You want to tell the truth. You want to be able to trust your doctor. You definitely want the best medical care available – but it’s not always clear how to go about it. It’s a tough situation.
We’re not talking about your regular doctor – the one that probably knows you have chronic fatigue syndrome or fibromyalgia – but somebody new to the scene.
Here’s the scenario. Something goes wrong. You have new gut problems, a pain somewhere you’ve never had, maybe a lump you’re worried about – something new that you feel is not just another weird flare – and you feel you must see a doctor either immediately (emergency room) or later.

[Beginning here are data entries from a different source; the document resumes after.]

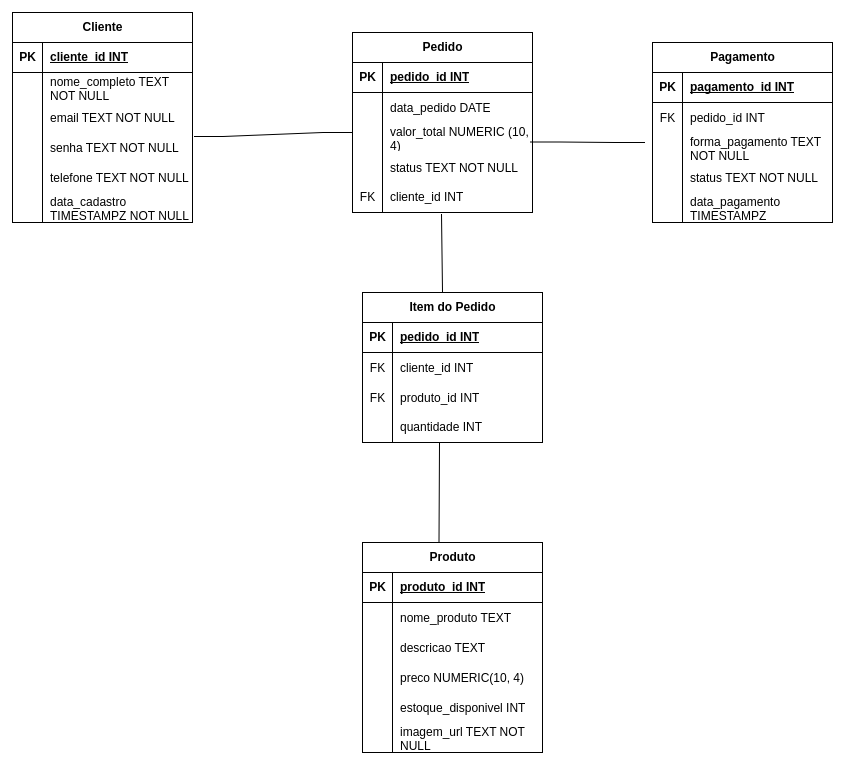
<!DOCTYPE html>
<html lang="pt-BR">
<head>
<meta charset="utf-8">
<title>Diagrama entidade-relacionamento</title>
<style>
:root { --paper: #fff; --ink: #000; --row: 30px; }
* { box-sizing: border-box; margin: 0; }
body { width: 845px; height: 765px; overflow: hidden; background: var(--paper); }
.diagram {
  position: relative; width: 845px; height: 765px; overflow: hidden;
  color: var(--ink); font: 12px/14.4px "Liberation Sans", Arial, sans-serif;
}
.relations { position: absolute; inset: 0; fill: none; stroke: var(--ink); stroke-width: 1; }
.entity {
  position: absolute; width: 181px; border: 1px solid var(--ink); background: var(--paper);
}
.entity h2 {
  display: flex; align-items: center; justify-content: center;
  height: var(--row); border-bottom: 1px solid var(--ink); font: inherit; font-weight: bold;
}
.field { display: grid; grid-template-columns: 30px 1fr; height: var(--row); }
.field:last-child { height: 29px; }
.key, .column { display: flex; align-items: center; }
.key { justify-content: center; border-right: 1px solid var(--ink); }
.column { padding-left: 7px; white-space: nowrap; }
.column span { max-height: 26px; overflow: hidden; }
.primary { border-bottom: 1px solid var(--ink); font-weight: bold; }
.primary .column span { text-decoration: underline; text-decoration-skip-ink: none; }
.cliente { left: 12px; top: 12px; }
.pedido { left: 352px; top: 32px; }
.pagamento { left: 652px; top: 42px; }
.item-pedido { left: 362px; top: 292px; }
.produto { left: 362px; top: 542px; }
</style>
</head>
<body>
<main class="diagram">
  <section class="entity cliente">
    <h2>Cliente</h2>
    <div class="field primary"><div class="key">PK</div><div class="column"><span>cliente_id INT</span></div></div>
    <div class="field"><div class="key"></div><div class="column"><span>nome_completo TEXT<br>NOT NULL</span></div></div>
    <div class="field"><div class="key"></div><div class="column"><span>email TEXT NOT NULL</span></div></div>
    <div class="field"><div class="key"></div><div class="column"><span>senha TEXT NOT NULL</span></div></div>
    <div class="field"><div class="key"></div><div class="column"><span>telefone TEXT NOT NULL</span></div></div>
    <div class="field"><div class="key"></div><div class="column"><span>data_cadastro<br>TIMESTAMPZ NOT NULL</span></div></div>
  </section>

  <section class="entity pedido">
    <h2>Pedido</h2>
    <div class="field primary"><div class="key">PK</div><div class="column"><span>pedido_id INT</span></div></div>
    <div class="field"><div class="key"></div><div class="column"><span>data_pedido DATE</span></div></div>
    <div class="field"><div class="key"></div><div class="column"><span>valor_total NUMERIC (10,<br>4)</span></div></div>
    <div class="field"><div class="key"></div><div class="column"><span>status TEXT NOT NULL</span></div></div>
    <div class="field"><div class="key">FK</div><div class="column"><span>cliente_id INT</span></div></div>
  </section>

  <section class="entity pagamento">
    <h2>Pagamento</h2>
    <div class="field primary"><div class="key">PK</div><div class="column"><span>pagamento_id INT</span></div></div>
    <div class="field"><div class="key">FK</div><div class="column"><span>pedido_id INT</span></div></div>
    <div class="field"><div class="key"></div><div class="column"><span>forma_pagamento TEXT<br>NOT NULL</span></div></div>
    <div class="field"><div class="key"></div><div class="column"><span>status TEXT NOT NULL</span></div></div>
    <div class="field"><div class="key"></div><div class="column"><span>data_pagamento<br>TIMESTAMPZ</span></div></div>
  </section>

  <section class="entity item-pedido">
    <h2>Item do Pedido</h2>
    <div class="field primary"><div class="key">PK</div><div class="column"><span>pedido_id INT</span></div></div>
    <div class="field"><div class="key">FK</div><div class="column"><span>cliente_id INT</span></div></div>
    <div class="field"><div class="key">FK</div><div class="column"><span>produto_id INT</span></div></div>
    <div class="field"><div class="key"></div><div class="column"><span>quantidade INT</span></div></div>
  </section>

  <section class="entity produto">
    <h2>Produto</h2>
    <div class="field primary"><div class="key">PK</div><div class="column"><span>produto_id INT</span></div></div>
    <div class="field"><div class="key"></div><div class="column"><span>nome_produto TEXT</span></div></div>
    <div class="field"><div class="key"></div><div class="column"><span>descricao TEXT</span></div></div>
    <div class="field"><div class="key"></div><div class="column"><span>preco NUMERIC(10, 4)</span></div></div>
    <div class="field"><div class="key"></div><div class="column"><span>estoque_disponivel INT</span></div></div>
    <div class="field"><div class="key"></div><div class="column"><span>imagem_url TEXT NOT<br>NULL</span></div></div>
  </section>

  <svg class="relations" width="845" height="765" viewBox="0 0 845 765" aria-hidden="true">
    <polyline points="194,136.5 223,136.5 323,132.5 352,132.5"/>
    <polyline points="530,142 560,142 615,142.5 645,142.5"/>
    <line x1="441.5" y1="214" x2="442.5" y2="292"/>
    <line x1="439.5" y1="443" x2="439" y2="542"/>
  </svg>
</main>
</body>
</html>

When they ask if you have any other conditions, do you lie through your teeth telling them, “I’m fine!” (or mention everything but ME/CFS or FM?) knowing that by mentioning these disorders you could put yourself into a doctors “psych” category or even, if you’re really unlucky, set yourself up for a less than thorough checkup? Or do you, feeling they should have all the information possible, make a clean breast of it – and take what comes?
Let us know about that, your experiences with doctors in the past, and how that affects your decisions about when to see a doctor and more in the poll below:
Tell us how your coronavirus vaccination went and find out how other people with ME/CFS and/or FM fared with their coronavirus vaccination in Health Rising’s Coronavirus Vaccine Side Effects Poll.